Bigger is smarter

ALLENDALE, Mich. -- When it comes to estimating the intelligence of various animal species, it may be as simple measuring overall brain size. In fact, making corrections for a species' body size may be a mistake. The findings were reported by researchers at Grand Valley State University and the Anthropological Institute and Museum at the University of Zrich, Switzerland. The study has now been published online in the journal Brain, Behavior, and Evolution.

"It's long been known that species with larger body sizes generally have larger brains," said Robert Deaner, assistant professor of psychology at Grand Valley and the first author on the study. "Scientists have generally assumed that this pattern occurs because larger animals require larger nervous systems to coordinate their larger bodies. But our results suggest a simpler reason: larger species are typically smarter."

Deaner said the findings imply that a re-evaluation may be in order for many previous studies that have compared brain size across different animal species, including ancestral hominids.

The new results build on a paper by the same researchers, published in the online journal Evolutionary Psychology, in July 2006, which showed that some primate species consistently outperform others across a broad range of cognitive tasks. That finding provided evidence for species differences in intelligence or "domain-general cognition," in the parlance of the field. This intelligence allows an animal to tackle new and unpredictable situations. Domain-general cognitive ability stands in contrast to domain-specific skills that are suited to particular environment challenges, such as a bird remembering where it cached food.

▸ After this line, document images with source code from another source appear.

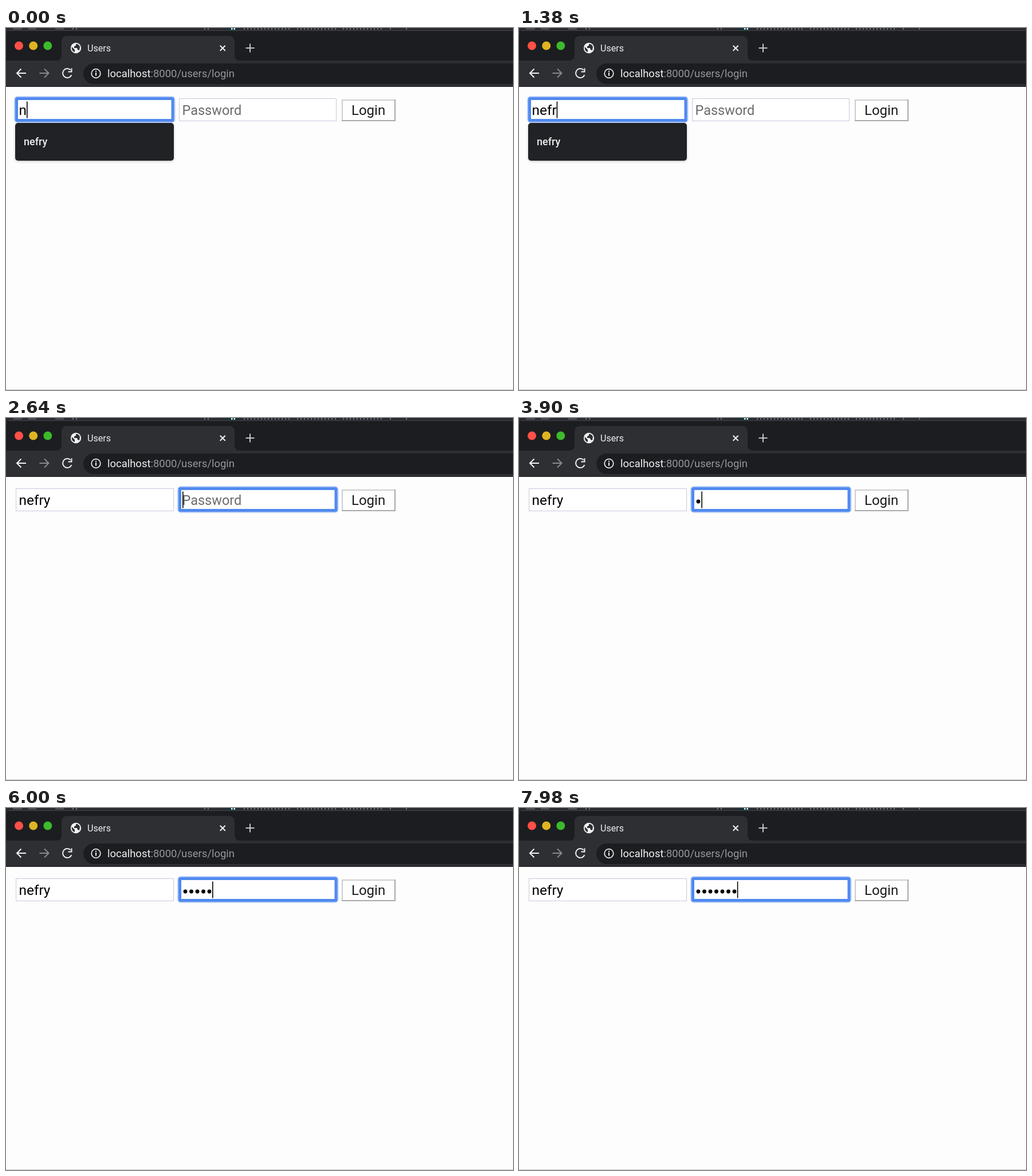
Animation of 885x633 px, one loop 8 s. Source, as an HTML page:

```html
<!DOCTYPE html>
<html lang="en">
<head>
<meta charset="utf-8">
<title>Users</title>
<style>
  html, body { margin: 0; width: 100%; height: 100%; overflow: hidden; background: #fdfdfd; }
  svg { display: block; width: 100vw; height: 100vh; font-family: Roboto, Inter, sans-serif; }
  .icon { fill: none; stroke: #f1f1f2; stroke-width: 2; }
  .box { fill: #fff; stroke: #c9c9de; }
  .glow { fill: #fff; stroke: #b9cff9; stroke-width: 9; }
  .ring { fill: #fff; stroke: #5189ef; stroke-width: 5; }
</style>
</head>
<body>
<svg viewBox="0 0 885 633" preserveAspectRatio="none">
  <rect width="885" height="633" fill="#fdfdfd"/>
  <path d="M0 632.5H885" stroke="#c6c6c6"/>

  <!-- window behind, cut off by the browser -->
  <rect width="885" height="8" fill="#292b31"/>
  <path d="M386 0h17v4h-17z" fill="#12343a"/>
  <path d="M12 1.5h16M38 1.5h15M86 1.5h15" stroke="#4a4c52" stroke-width="3"/>
  <path d="M116 1.5h11M346 1.5h11M415 1.5h81M508 1.5h70M588 1.5h70M670 1.5h2M698 1.5h2" stroke="#85878c" stroke-width="2" stroke-dasharray="2 4"/>
  <path d="M393 1.5h7" stroke="#d5e4e5" stroke-width="3" stroke-dasharray="2.5 2"/>

  <!-- browser frame -->
  <path d="M0 103V10Q0 5 5 5H885V103Z" fill="#1c1d20"/>
  <path d="M4 4.5H885" stroke="#46474b"/>
  <path d="M0 57H87Q97 57 97 47V24Q97 14 107 14H389Q399 14 399 24V47Q399 57 409 57H885V103H0Z" fill="#2e2f33"/>
  <path d="M0 102.5H885" stroke="#1f2023"/>
  <path d="M885 62H153a18 18 0 0 0 0 36H885Z" fill="#1c1d20"/>
  <circle cx="22.5" cy="31" r="7.5" fill="#ff5047"/>
  <circle cx="47.7" cy="31" r="7.5" fill="#dfb422"/>
  <circle cx="72.8" cy="31" r="7.5" fill="#3cba2c"/>

  <circle cx="122" cy="35" r="9.2" fill="#f1f1f2"/>
  <path d="M115 33l5 5v4c-4-1-6-5-5-9zM122 28c4 0 6 2 7 5l-1 6-3-1-1-3h-5v-3l3-1z" fill="#2e2f33"/>
  <text x="142" y="40.5" font-size="16.1" fill="#eeeef0">Users</text>
  <path class="icon" d="M373.7 30.7l9 9m0-9l-9 9"/>
  <path class="icon" d="M418.5 35h15M426 27.5v15" style="stroke:#c5c5c8"/>

  <path class="icon" d="M35 79H19M26.5 71.5L19 79l7.5 7.5"/>
  <path class="icon" d="M58.5 79h16M67 71.5l7.5 7.5-7.5 7.5" style="stroke:#88898d"/>
  <path class="icon" d="M114.4 82.2A8 8 0 1 1 112.6 73.3M114.5 70.5V76.5H108.5"/>
  <circle class="icon" cx="157" cy="79.5" r="7.8" style="stroke-width:1.7"/>
  <path class="icon" d="M157 78v5.5M157 74.8v2"/>
  <text x="177" y="85.5" font-size="18.47" fill="#96979b"><tspan fill="#f1f1f2">localhost</tspan>:8000/users/login</text>

  <!-- login form -->
  <rect class="box" x="17.5" y="123.5" width="275" height="39"/>
  <rect class="box" x="302.5" y="123.5" width="274" height="39"/>
  <g id="focus">
    <rect class="glow" x="18.5" y="123.5" width="272.5" height="38" rx="2"/>
    <rect class="ring" x="18.5" y="123.5" width="272.5" height="38" rx="1"/>
  </g>
  <rect x="586" y="125" width="94" height="38" fill="#fefefe"/>
  <path d="M587 163V126H680" fill="none" stroke="#cdcdcf" stroke-width="2"/>
  <path d="M586 162H679V125" fill="none" stroke="#a9a9ab" stroke-width="2"/>
  <text x="603" y="152" font-size="24" fill="#1b1b1d">Login</text>

  <text id="name" x="22.5" y="152" font-size="24.4"></text>
  <text id="hint" x="307.5" y="152" font-size="23.5" fill="#6b6b6b">Password</text>
  <g id="dots"></g>
  <rect id="caret" y="128.5" width="1.6" height="29"/>

  <g id="menu">
    <rect x="16" y="167.5" width="277" height="66" rx="5" opacity=".2" style="filter:blur(2px)"/>
    <rect x="16" y="166" width="277" height="66" rx="5" fill="#202225"/>
    <text id="option" x="31" y="205" font-size="18" font-weight="500" fill="#eeeef0"></text>
  </g>
</svg>
<script>
  const LOOP = 8000, BLINK = 500;
  const USER = 'nefry';
  const nameKeys = [0, 400, 780, 1120, 1480];
  const tabKey = 2220;
  const passwordKeys = [3740, 4140, 4440, 4740, 5560, 6300, 6900];

  const el = id => document.getElementById(id);
  const show = (node, on) => node.setAttribute('visibility', on ? 'visible' : 'hidden');
  const pressed = (keys, t) => keys.filter(k => k <= t).length;

  el('option').textContent = USER;
  el('dots').innerHTML = passwordKeys
    .map((_, i) => `<circle cx="${313 + 10.5 * i}" cy="146" r="3.4"/>`).join('');
  const dots = [...el('dots').children];

  function draw(t) {
    const letters = pressed(nameKeys, t);
    const typed = pressed(passwordKeys, t);
    const inPassword = t >= tabKey;

    el('name').textContent = USER.slice(0, letters);
    show(el('menu'), letters < USER.length);
    show(el('hint'), !typed);
    dots.forEach((dot, i) => show(dot, i < typed));
    el('focus').setAttribute('transform', `translate(${inPassword ? 285 : 0})`);

    // each key press restarts the caret blink
    const lastKey = Math.max(...[...nameKeys, tabKey, ...passwordKeys].filter(k => k <= t));
    const caretX = inPassword ? 308 + 10.4 * typed : 22.5 + el('name').getComputedTextLength();
    el('caret').setAttribute('x', caretX);
    show(el('caret'), (t - lastKey) % (2 * BLINK) < BLINK);
  }

  const start = performance.now();
  function tick() {
    draw((performance.now() - start) % LOOP);
    requestAnimationFrame(tick);
  }
  tick();
</script>
</body>
</html>
```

The new study compared how well eight different brain size measures predicted the domain-general cognition variable generated in the earlier study. To the researchers' surprise, overall brain size and overall neocortex size proved to be good predictor

Contact: Mary Pirkola
Grand Valley State University

Page: 1 2 3

Related biology news :

1. Bigger horns equal better genes
2. Copper circuits help brain function -- could tweaking the circuits make us smarter?
3. Making medicine smarter
4. VCU study shows big-brained people are smarter
5. Were bigger brains really smarter?

Post Your Comments:

(Date:11/18/2015)... 18, 2015 --> ... new market report titled  Gesture Recognition Market - Global ... - 2021. According to the report, the global gesture recognition market was ... to reach US$29.1 bn by 2021, at a CAGR ... North America dominated the global gesture recognition ...
(Date:11/17/2015)... , Nov. 17, 2015  Vigilant Solutions announces today ... its Board of Directors. --> ... recently retiring from the partnership at TPG Capital, one ... with over $140 Billion in revenue.  He founded and ... all the TPG companies, from 1997 to 2013.  In ...
(Date:11/12/2015)... golden retriever that stayed healthy despite having the gene ... new lead for treating this muscle-wasting disorder, report scientists ... and Harvard and the University of São Paolo in ... pinpoints a protective gene that boosts muscle regeneration, ... Children,s lab of Lou Kunkel , PhD, is ...
Breaking Biology News(10 mins):
(Date:11/24/2015)... ... November 24, 2015 , ... International ... and one of the premier annual events for pharmaceutical manufacturing: 2015 Annual Meeting. ... 2015, where ISPE hosted the largest number of attendees in more than a ...
(Date:11/24/2015)... ... 24, 2015 , ... The Academy of Model Aeronautics (AMA), led by its ... as Multirotor Grand Prix, to represent the First–Person View (FPV) racing community. , FPV ... embraced this type of racing and several new model aviation pilots have joined the ...
(Date:11/24/2015)... FRANCISCO , Nov. 24, 2015  Twist ... announced that Emily Leproust, Ph.D., Twist Bioscience chief ... Jaffray Healthcare Conference on December 1, 2015 at ... Hotel in New York City. --> ... www.twistbioscience.com . Twist Bioscience is on Twitter. ...
(Date:11/24/2015)... , Nov. 24, 2015 Capricor Therapeutics, ... focused on the discovery, development and commercialization of first-in-class ... Chief Executive Officer, is scheduled to present at the ... at 10:50 a.m. EST, at The Lotte New York ... . http://capricor.com/news/events/ . --> ...
Breaking Biology Technology:
Cached News: